Filter the entries below down to the lines that hold "solid".
##### DATA PROVIDED
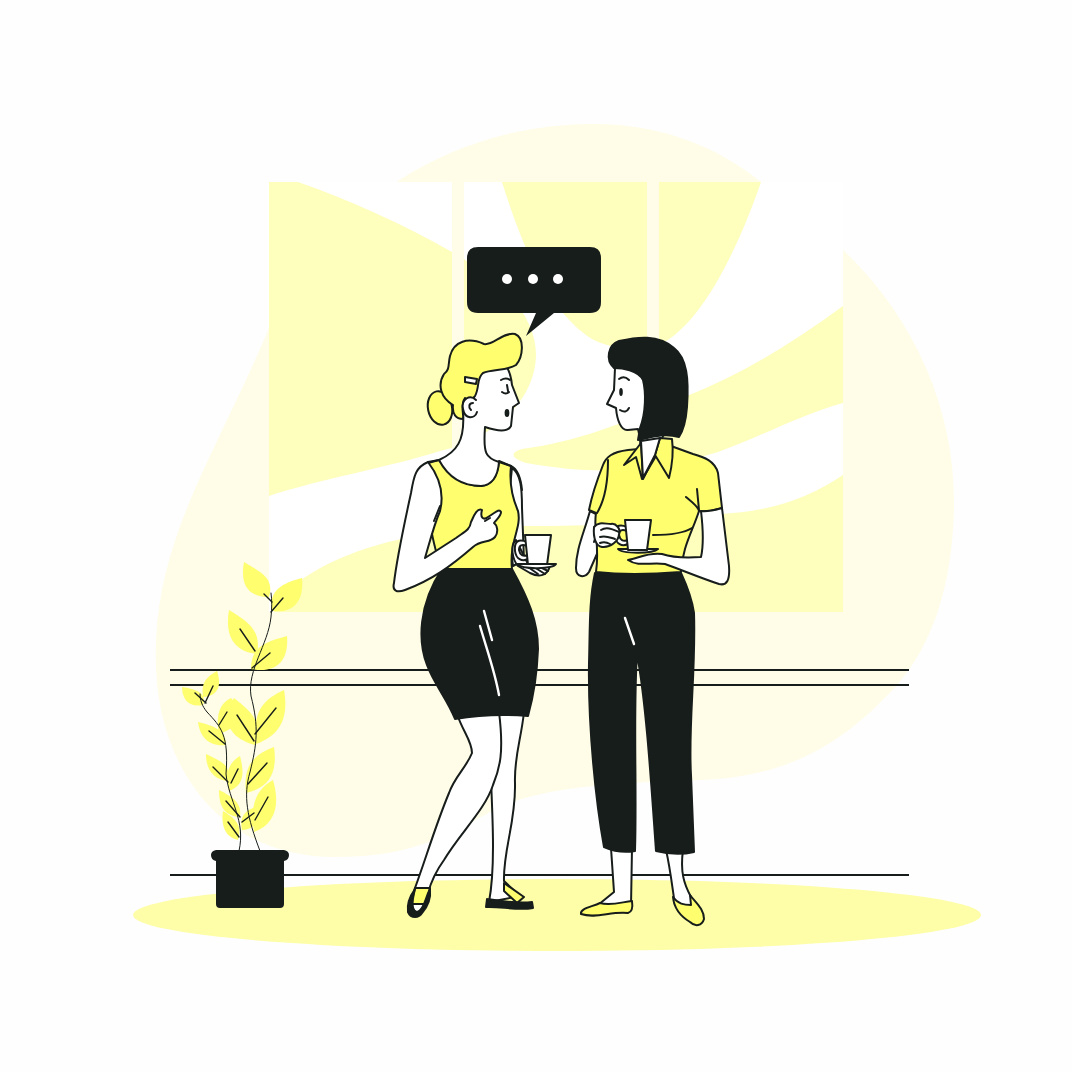
<!DOCTYPE html>
<html lang="en">
<head>
<meta charset="utf-8">
<title>Coffee break conversation</title>
<style>
:root{--paper:#fefefe;--white:#fff;--cream:#fffde7;--pale:#fefebd;--floor:#fefea8;--yellow:#fefe6e;--ink:#171d1b}
html,body{margin:0;background:var(--paper);overflow:hidden}
svg{display:block;width:1072px;height:1072px}
.cream{fill:var(--cream)}
.white{fill:var(--white)}
.pale{fill:var(--pale)}
.floor{fill:var(--floor)}
.ink{fill:var(--ink)}
.figure,.rails,.stems{stroke:var(--ink);stroke-width:2;stroke-linecap:round;stroke-linejoin:round}
.rails{stroke-linecap:butt}
.stems{fill:none;stroke-width:1}
.skin{fill:var(--white)}
.yellow{fill:var(--yellow)}
.line{fill:none}
.shine{fill:none;stroke:var(--white);stroke-width:2.4}
.solid{fill:var(--ink);stroke:none}
</style>
</head>
<body>
<svg viewBox="0 0 1072 1072" role="img" aria-label="Two women chatting over coffee beside a window and a potted plant">
<defs>
<g id="cup">
<path class="skin" d="M2 7C-7 3-11 7-10 16C-9 24-3 27 3 24L3 20C-2 22-5 20-6 15C-6 10-3 9 2 11Z"/>
<path class="skin" d="M0 0H26L22 30H3Z"/>
</g>
</defs>

<g id="backdrop">
<path class="cream" d="M590 124C660 123 718 147 761 182L843 250C915 318 955 410 954 505C953 585 932 645 897 685C845 742 790 777 700 780C620 783 540 785 490 812C440 840 405 857 335 857C275 857 220 832 186 775C162 734 154 690 156 640C161 530 218 450 269 328C300 265 345 214 398 181C455 144 520 125 590 124Z"/>
<g id="window">
<rect class="white" x="269" y="182" width="574" height="430"/>
<path class="pale" d="M269 182H298C350 200 405 225 452 252C505 282 536 317 536 355C535 403 490 440 440 451C390 467 320 479 269 496Z"/>
<path class="pale" d="M502 182H761C735 257 699 326 659 345C640 353 614 350 592 339C548 312 522 245 502 182Z"/>
<path class="pale" d="M843 306C790 345 740 375 687 396C620 425 575 442 522 449C508 453 513 459 526 463C610 478 665 468 718 452C760 437 800 415 843 403Z"/>
<path class="pale" d="M843 475C808 499 770 511 722 514C650 521 600 527 520 526C440 528 378 540 330 563C300 578 282 592 274 612H843Z"/>
<path class="cream" d="M452 182H464V612H452ZM647 182H659V612H647Z"/>
</g>
<ellipse class="floor" cx="557" cy="915" rx="424" ry="36"/>
<path class="rails" d="M170 670H909M170 685H909M170 875H909"/>
</g>

<g id="plant">
<g id="leaves" class="yellow">
<path d="M269 597C247 597 240 583 244 562C260 572 275 578 269 597Z"/>
<path d="M272 611C268 590 283 583 302 578C304 598 296 614 272 611Z"/>
<path d="M257 654C232 651 225 634 229 610C247 621 262 630 257 654Z"/>
<path d="M251 669C251 647 265 642 287 636C289 660 277 674 251 669Z"/>
<path d="M256 744C253 712 261 701 284 690C289 718 280 735 256 744Z"/>
<path d="M255 745C228 738 220 718 234 698C250 711 263 720 255 745Z"/>
<path d="M246 793C243 766 253 755 274 747C278 774 268 788 246 793Z"/>
<path d="M254 832C250 804 256 790 273 780C280 804 276 824 254 832Z"/>
<path d="M203 705C188 708 182 698 182 687C196 689 207 693 203 705Z"/>
<path d="M203 697C201 681 207 677 217 671C222 686 218 696 203 697Z"/>
<path d="M219 734C215 713 221 703 231 698C246 716 237 728 219 734Z"/>
<path d="M226 745C209 747 200 737 198 722C214 726 226 730 226 745Z"/>
<path d="M229 781C213 780 206 769 206 754C220 761 231 764 229 781Z"/>
<path d="M229 791C225 771 229 763 240 756C245 775 243 786 229 791Z"/>
<path d="M240 817C224 816 219 806 219 790C233 797 242 803 240 817Z"/>
<path d="M238 840C225 837 221 826 223 811C234 818 243 824 238 840Z"/>
<path d="M242 830C239 815 246 810 258 806C259 822 255 829 242 830Z"/>
</g>
<g class="stems">
<path d="M260 851C247 817 243 796 250 772C257 744 259 727 251 696C247 670 268 645 271 617C272 608 272 600 271 593"/>
<path d="M239 851C246 820 229 802 226 774C229 735 221 727 207 712C202 706 200 700 200 694"/>
<g stroke-width="1.4"><path d="M264 594L272 602M271 612L283 598M240 629L255 651M252 668L270 653M255 734L276 708M237 715L254 741M248 784L267 763M255 820L268 797M195 693L206 703M205 703L213 686M219 725L227 712M209 731L225 744M213 767L228 782M231 783L238 769M226 801L240 817M228 822L239 837M242 822L254 813"/></g>
</g>
<path class="ink" d="M216 850H284Q289 851 289 855Q289 860 284 861V904Q284 908 280 908H220Q216 908 216 904V861Q211 860 211 855Q211 851 216 850Z"/>
</g>

<g id="speech-bubble">
<path class="ink" d="M478 247H590Q601 247 601 258V302Q601 313 590 313H554L526 336L536 313H478Q467 313 467 302V258Q467 247 478 247Z"/>
<g class="white"><circle cx="507" cy="279" r="5"/><circle cx="533" cy="279" r="5"/><circle cx="558" cy="279" r="5"/></g>
</g>

<g id="talking-woman" class="figure">
<g id="talking-legs">
<path class="skin" d="M496 712H524C521 740 514 757 515 783C516 822 503 850 504 881L520 896L489 902C495 870 493 825 491 780Z"/>
<path class="skin" d="M457 714C463 732 472 741 472 753C466 768 455 776 449 793C436 824 426 858 415 888L411 910C420 916 427 907 428 893C431 882 436 871 444 860C460 833 485 810 493 785C500 768 504 752 499 712Z"/>
<path class="yellow" d="M415 888H430L426 904H411Z"/>
<path class="ink" d="M415 889C410 896 407 905 408 912C411 919 419 918 422 913C428 906 431 898 430 889C425 898 425 908 418 912C412 912 411 904 415 889Z"/>
<path class="yellow" d="M504 883L524 897L517 903L504 891Z"/>
<path class="ink" d="M487 899C500 901 518 904 532 902L533 908C517 911 500 906 486 907Z"/>
</g>
<path class="skin" d="M512 468C521 474 522 489 522 508L524 560L513 566L507 515Z"/>
<path id="tank-top" class="yellow" d="M428 463L439 460C449 475 463 486 481 486C492 485 498 475 499 461L511 466C509 483 512 497 518 511C522 528 509 541 512 569H441C436 552 432 538 431 527C443 510 446 490 428 463Z"/>
<path id="skirt" class="ink" d="M442 569H512C528 598 538 621 538 649C537 676 533 698 528 716C503 714 479 715 455 719C447 699 434 684 427 665C418 642 418 605 442 569Z"/>
<path class="shine" d="M484 611L492 640M480 626C487 650 495 672 499 695"/>
<path id="gesturing-arm" class="skin" d="M428 462C416 467 414 475 411 493C404 525 397 557 394 583C392 591 397 593 405 590C432 580 451 566 473 547C481 540 490 543 495 537C499 532 497 525 494 523C497 519 501 516 501 512C499 508 495 513 488 517C483 521 480 517 482 510C477 507 473 518 471 522C470 530 464 532 456 538L425 558C430 541 434 525 440 511C445 491 438 475 428 462Z"/>
<path class="line" d="M434 521L440 506M490 518L485 521"/>
<g id="talking-cup">
<path class="skin" d="M516 540C510 545 512 559 518 566L530 573C538 577 547 577 550 566L528 564Z"/>
<path class="line" d="M528 567L538 574M534 567L545 574M540 567L548 571"/>
<use href="#cup" x="525" y="535"/>
<path class="skin" d="M517 564H556C553 569 523 570 517 564Z"/>
</g>
<g id="talking-head">
<path class="skin" d="M463 413C465 440 457 452 439 460C448 477 461 486 481 486C493 485 498 475 499 462C486 458 483 454 485 427C497 431 508 432 511 426L513 407L519 403L512 385C510 366 501 350 475 374Z"/>
<path d="M499 462L511 466C519 470 521 480 522 490M428 462L439 460" class="line"/>
<ellipse class="yellow" cx="440" cy="408" rx="12" ry="17" transform="rotate(-12 440 408)"/>
<path class="yellow" d="M463 419C456 419 452 414 453 405C441 398 437 385 444 374C450 370 448 364 450 356C454 341 468 337 484 344C493 346 502 332 515 334C525 338 523 357 516 365C507 371 492 369 483 373C476 379 480 387 475 396C472 401 467 400 465 398C460 405 464 413 463 419Z"/>
<path class="skin" d="M476 400C470 394 461 399 463 409C465 420 475 419 477 412M473 403C469 403 468 407 471 410"/>
<path class="skin" d="M465 377L477 379L476 384L465 382Z"/>
<path class="line" d="M501 380Q506 377 510 380M502 392Q506 395 509 392M507 385L508 391"/>
<ellipse class="solid" cx="507" cy="413" rx="2.4" ry="4"/>
</g>
</g>

<g id="listening-woman" class="figure">
<g id="listening-legs">
<path class="skin" d="M611 848H632L631 906L598 905L614 892Z"/>
<path class="skin" d="M666 850H683C680 872 684 884 691 897L697 912L675 905C672 885 670 867 666 850Z"/>
<path class="yellow" d="M600 903C611 906 622 902 632 901C633 908 632 912 628 913C611 911 596 919 581 914C580 908 592 907 600 903Z"/>
<path class="yellow" d="M673 897C678 904 684 905 691 905L690 895C696 903 704 909 704 919C702 926 695 927 690 922C680 916 674 908 673 897Z"/>
</g>
<path id="trousers" class="ink" d="M595 573H681C687 586 692 599 694 613C696 672 688 725 691 775L694 852C681 855 668 854 656 851C651 780 646 702 637 654C633 716 637 785 635 851C624 853 613 851 604 847C596 803 588 728 589 663C590 629 589 601 595 573Z"/>
<path class="shine" d="M625 618L634 644"/>
<path id="far-arm" class="skin" d="M590 511L598 515C601 523 597 533 594 542C601 531 605 526 611 525L620 531C620 541 611 548 600 547L589 572C585 578 576 578 576 568C576 549 584 533 590 511Z"/>
<path id="polo-shirt" class="yellow" d="M628 450C612 452 606 457 603 465C597 480 592 495 589 510L596 513C593 531 600 544 596 572C623 575 655 574 681 572C682 548 693 530 699 511C708 512 715 510 722 508L718 473C715 461 704 457 693 454L671 446Z"/>
<path class="line" d="M608 460C608 480 605 500 597 513M686 497C692 502 698 506 699 511M697 489L699 510M653 535C670 535 684 533 692 528"/>
<path id="near-arm" class="skin" d="M701 511C709 512 715 510 722 508L729 566C730 580 727 586 719 584C698 577 682 570 665 564C651 562 638 567 628 560C639 558 648 552 662 554C674 558 687 558 701 557C704 544 703 528 701 511Z"/>
<g id="listening-cup">
<path class="skin" d="M618 549L658 549C653 554 622 554 618 549Z"/>
<use href="#cup" x="625" y="520"/>
<path class="skin" d="M594 527C599 521 605 524 611 524C616 523 621 529 619 534C619 541 610 548 602 547C596 546 593 538 594 527Z"/>
<path class="line" d="M601 530C607 526 614 530 619 532M600 537C606 535 611 538 615 539M600 543Q605 541 610 544"/>
</g>
<g id="listening-head">
<path class="skin" d="M638 429C640 437 641 443 640 450L643 478L656 456L663 436L646 368H615L614 390L607 404L616 408C617 420 621 431 628 430Z"/>
<path class="ink" d="M638 440L640 428C646 413 646 392 643 380C638 370 622 368 614 368C605 360 608 345 619 341C637 337 658 334 674 348C687 358 689 379 687 407C686 420 683 431 679 437C664 433 652 437 638 440Z"/>
<path class="yellow" d="M641 443L624 465L636 457L642 479L655 455L669 478C672 466 674 454 672 439L660 438L655 455L643 479Z"/>
<path class="skin" d="M641 441L660 438L655 455L643 478Z"/>
<path class="line" d="M619 379Q624 375 629 380M620 410Q626 414 629 408"/>
<ellipse class="solid" cx="621" cy="392" rx="1.8" ry="4"/>
</g>
</g>
</svg>
</body>
</html>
##########
> **EXPECTED ANSWER**:
.solid{fill:var(--ink);stroke:none}
<ellipse class="solid" cx="507" cy="413" rx="2.4" ry="4"/>
<ellipse class="solid" cx="621" cy="392" rx="1.8" ry="4"/>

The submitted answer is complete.